## Work order
Go through the data below and return each line where the string "stage" occurs.

Stored data
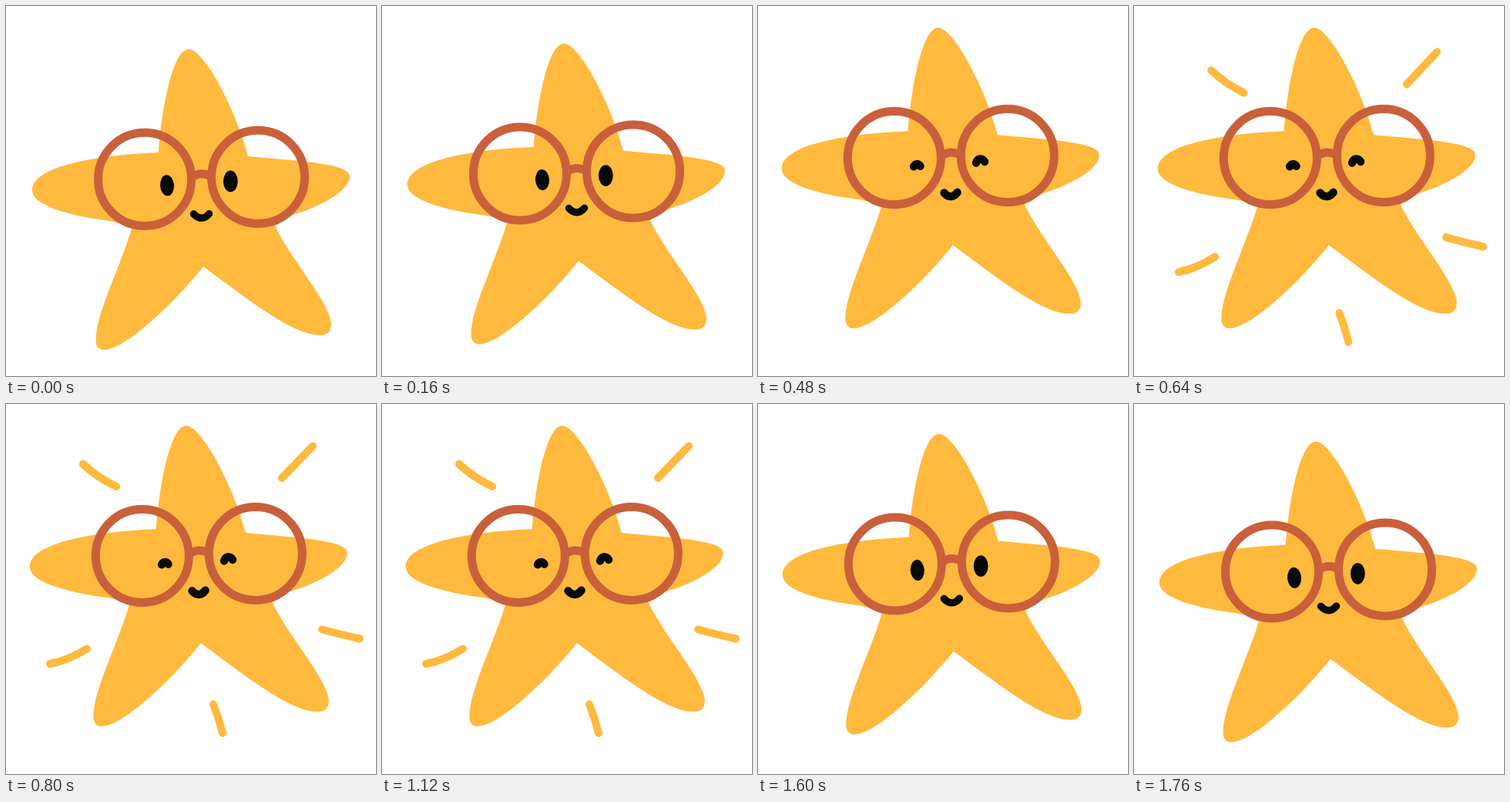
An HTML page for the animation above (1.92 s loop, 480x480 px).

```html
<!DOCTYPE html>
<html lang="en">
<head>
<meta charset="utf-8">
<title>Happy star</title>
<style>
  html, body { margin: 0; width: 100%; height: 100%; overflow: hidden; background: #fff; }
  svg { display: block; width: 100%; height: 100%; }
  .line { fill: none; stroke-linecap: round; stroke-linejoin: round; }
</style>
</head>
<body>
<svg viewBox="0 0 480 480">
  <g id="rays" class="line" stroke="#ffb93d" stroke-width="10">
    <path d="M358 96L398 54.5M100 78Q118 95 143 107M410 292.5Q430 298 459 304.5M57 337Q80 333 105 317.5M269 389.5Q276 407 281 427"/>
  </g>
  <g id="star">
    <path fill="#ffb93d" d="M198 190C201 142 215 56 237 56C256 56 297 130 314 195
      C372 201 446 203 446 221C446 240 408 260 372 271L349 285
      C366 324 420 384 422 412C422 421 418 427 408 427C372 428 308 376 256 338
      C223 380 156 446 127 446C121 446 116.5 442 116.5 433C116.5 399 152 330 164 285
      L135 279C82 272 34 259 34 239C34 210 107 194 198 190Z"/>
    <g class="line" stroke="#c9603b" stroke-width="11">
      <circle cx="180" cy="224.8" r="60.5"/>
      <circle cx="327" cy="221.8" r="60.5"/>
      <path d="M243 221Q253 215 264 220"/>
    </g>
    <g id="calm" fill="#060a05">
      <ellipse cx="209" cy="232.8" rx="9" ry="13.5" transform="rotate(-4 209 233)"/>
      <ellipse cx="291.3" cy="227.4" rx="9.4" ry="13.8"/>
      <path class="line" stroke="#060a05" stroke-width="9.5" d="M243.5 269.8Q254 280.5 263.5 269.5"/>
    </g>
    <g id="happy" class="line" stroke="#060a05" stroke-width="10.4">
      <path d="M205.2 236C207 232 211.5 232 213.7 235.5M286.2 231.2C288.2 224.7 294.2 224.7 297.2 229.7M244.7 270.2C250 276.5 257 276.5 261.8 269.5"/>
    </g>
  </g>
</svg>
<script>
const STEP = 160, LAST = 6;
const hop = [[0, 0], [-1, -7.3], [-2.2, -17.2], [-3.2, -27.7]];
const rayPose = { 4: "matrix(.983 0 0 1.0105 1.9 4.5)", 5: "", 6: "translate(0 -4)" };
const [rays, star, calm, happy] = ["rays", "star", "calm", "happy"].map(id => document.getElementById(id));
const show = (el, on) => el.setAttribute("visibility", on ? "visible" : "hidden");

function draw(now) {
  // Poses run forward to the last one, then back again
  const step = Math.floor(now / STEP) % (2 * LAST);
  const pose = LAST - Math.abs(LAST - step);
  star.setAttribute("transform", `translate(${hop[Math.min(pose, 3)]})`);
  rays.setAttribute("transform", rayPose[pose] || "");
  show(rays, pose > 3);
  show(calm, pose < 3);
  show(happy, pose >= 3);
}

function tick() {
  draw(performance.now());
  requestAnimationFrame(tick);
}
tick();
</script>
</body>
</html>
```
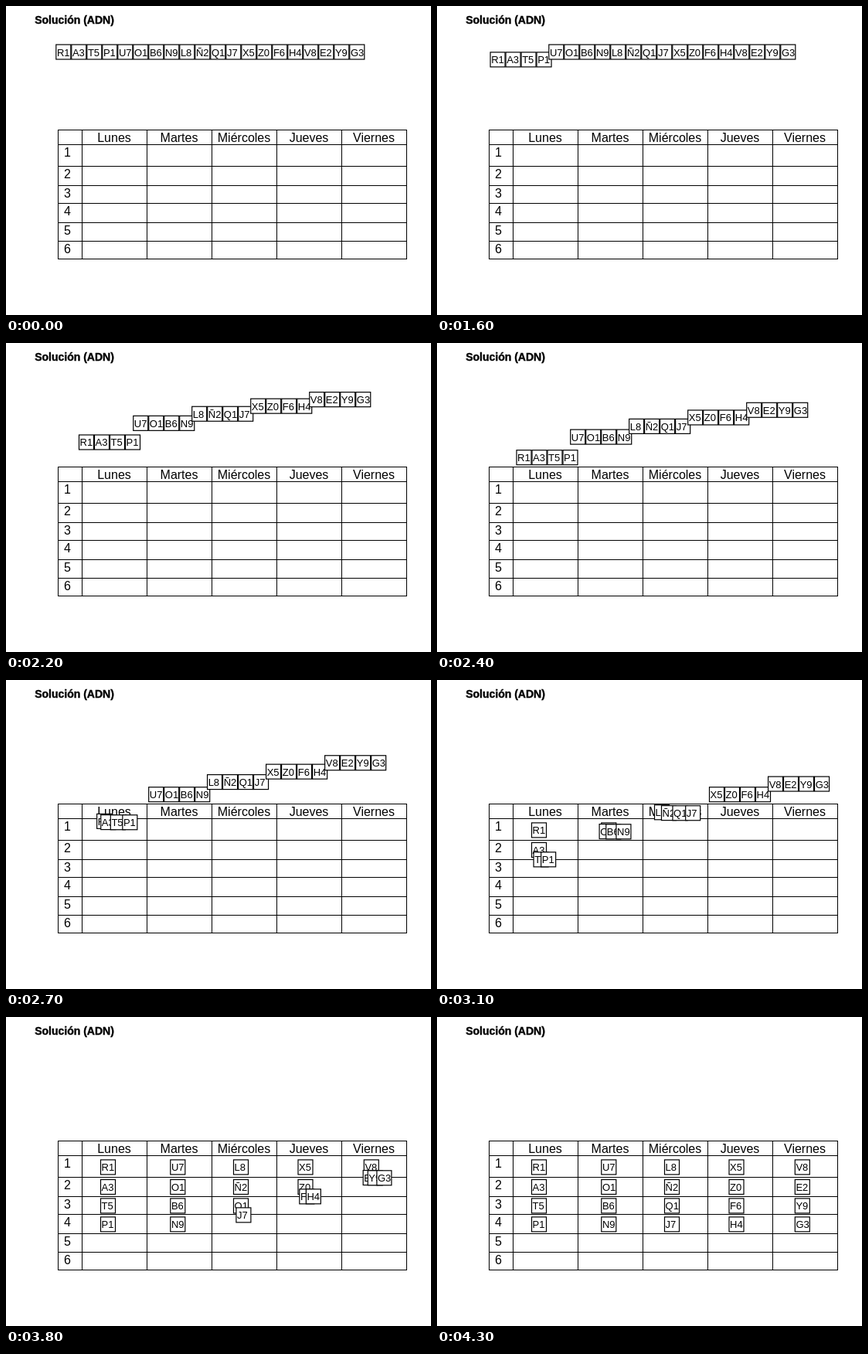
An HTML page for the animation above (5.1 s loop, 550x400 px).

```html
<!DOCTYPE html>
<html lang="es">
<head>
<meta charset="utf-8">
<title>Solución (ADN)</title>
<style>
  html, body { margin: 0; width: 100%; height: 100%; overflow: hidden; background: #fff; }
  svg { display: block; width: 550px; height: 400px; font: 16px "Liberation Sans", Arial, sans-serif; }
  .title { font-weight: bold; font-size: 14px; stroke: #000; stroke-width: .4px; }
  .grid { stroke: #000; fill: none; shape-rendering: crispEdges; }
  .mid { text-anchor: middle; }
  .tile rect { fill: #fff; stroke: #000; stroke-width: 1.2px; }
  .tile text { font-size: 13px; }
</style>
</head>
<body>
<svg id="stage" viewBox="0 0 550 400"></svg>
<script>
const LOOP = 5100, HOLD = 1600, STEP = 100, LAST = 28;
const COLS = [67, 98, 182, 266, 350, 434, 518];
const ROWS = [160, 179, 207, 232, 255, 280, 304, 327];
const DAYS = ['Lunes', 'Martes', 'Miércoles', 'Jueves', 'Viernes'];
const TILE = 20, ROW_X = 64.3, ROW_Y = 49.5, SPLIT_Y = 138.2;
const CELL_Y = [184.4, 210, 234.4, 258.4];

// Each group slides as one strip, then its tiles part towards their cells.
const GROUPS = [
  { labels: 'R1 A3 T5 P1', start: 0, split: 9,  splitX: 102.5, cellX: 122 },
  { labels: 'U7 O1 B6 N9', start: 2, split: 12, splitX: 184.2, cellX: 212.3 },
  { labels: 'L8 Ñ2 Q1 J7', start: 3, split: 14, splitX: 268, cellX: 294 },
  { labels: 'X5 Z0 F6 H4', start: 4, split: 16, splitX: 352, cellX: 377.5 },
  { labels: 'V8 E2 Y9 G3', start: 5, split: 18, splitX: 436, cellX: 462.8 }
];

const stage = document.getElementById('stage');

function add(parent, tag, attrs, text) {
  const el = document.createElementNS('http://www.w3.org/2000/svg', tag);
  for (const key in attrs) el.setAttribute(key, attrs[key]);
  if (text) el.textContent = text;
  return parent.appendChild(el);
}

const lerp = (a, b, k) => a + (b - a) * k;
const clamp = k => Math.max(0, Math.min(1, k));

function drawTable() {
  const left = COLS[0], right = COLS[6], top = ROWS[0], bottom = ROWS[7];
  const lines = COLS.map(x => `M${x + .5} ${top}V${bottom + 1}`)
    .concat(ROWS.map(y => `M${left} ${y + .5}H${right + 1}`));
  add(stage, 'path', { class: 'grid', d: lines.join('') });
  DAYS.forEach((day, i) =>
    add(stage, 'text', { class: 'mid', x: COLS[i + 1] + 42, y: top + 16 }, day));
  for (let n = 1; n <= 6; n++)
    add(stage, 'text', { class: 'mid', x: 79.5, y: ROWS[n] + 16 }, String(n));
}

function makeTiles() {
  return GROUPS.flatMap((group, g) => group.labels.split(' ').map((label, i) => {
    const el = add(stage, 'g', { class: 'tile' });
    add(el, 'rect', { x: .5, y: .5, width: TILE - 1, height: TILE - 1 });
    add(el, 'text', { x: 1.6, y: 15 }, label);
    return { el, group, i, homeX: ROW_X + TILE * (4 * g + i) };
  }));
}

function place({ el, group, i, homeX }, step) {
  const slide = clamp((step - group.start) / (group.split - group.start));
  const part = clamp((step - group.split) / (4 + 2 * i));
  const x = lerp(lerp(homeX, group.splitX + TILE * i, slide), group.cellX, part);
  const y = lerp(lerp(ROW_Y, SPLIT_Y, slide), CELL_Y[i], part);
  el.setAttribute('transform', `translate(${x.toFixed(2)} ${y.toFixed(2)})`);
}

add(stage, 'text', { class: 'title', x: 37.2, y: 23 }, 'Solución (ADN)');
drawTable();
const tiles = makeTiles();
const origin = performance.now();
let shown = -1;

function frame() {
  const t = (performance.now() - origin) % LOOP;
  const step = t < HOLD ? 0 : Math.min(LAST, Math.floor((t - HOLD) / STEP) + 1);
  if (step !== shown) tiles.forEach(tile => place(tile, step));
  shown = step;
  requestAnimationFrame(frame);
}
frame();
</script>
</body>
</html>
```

## Response to this exercise
<svg id="stage" viewBox="0 0 550 400"></svg>
const stage = document.getElementById('stage');
  add(stage, 'path', { class: 'grid', d: lines.join('') });
    add(stage, 'text', { class: 'mid', x: COLS[i + 1] + 42, y: top + 16 }, day));
    add(stage, 'text', { class: 'mid', x: 79.5, y: ROWS[n] + 16 }, String(n));
    const el = add(stage, 'g', { class: 'tile' });
add(stage, 'text', { class: 'title', x: 37.2, y: 23 }, 'Solución (ADN)');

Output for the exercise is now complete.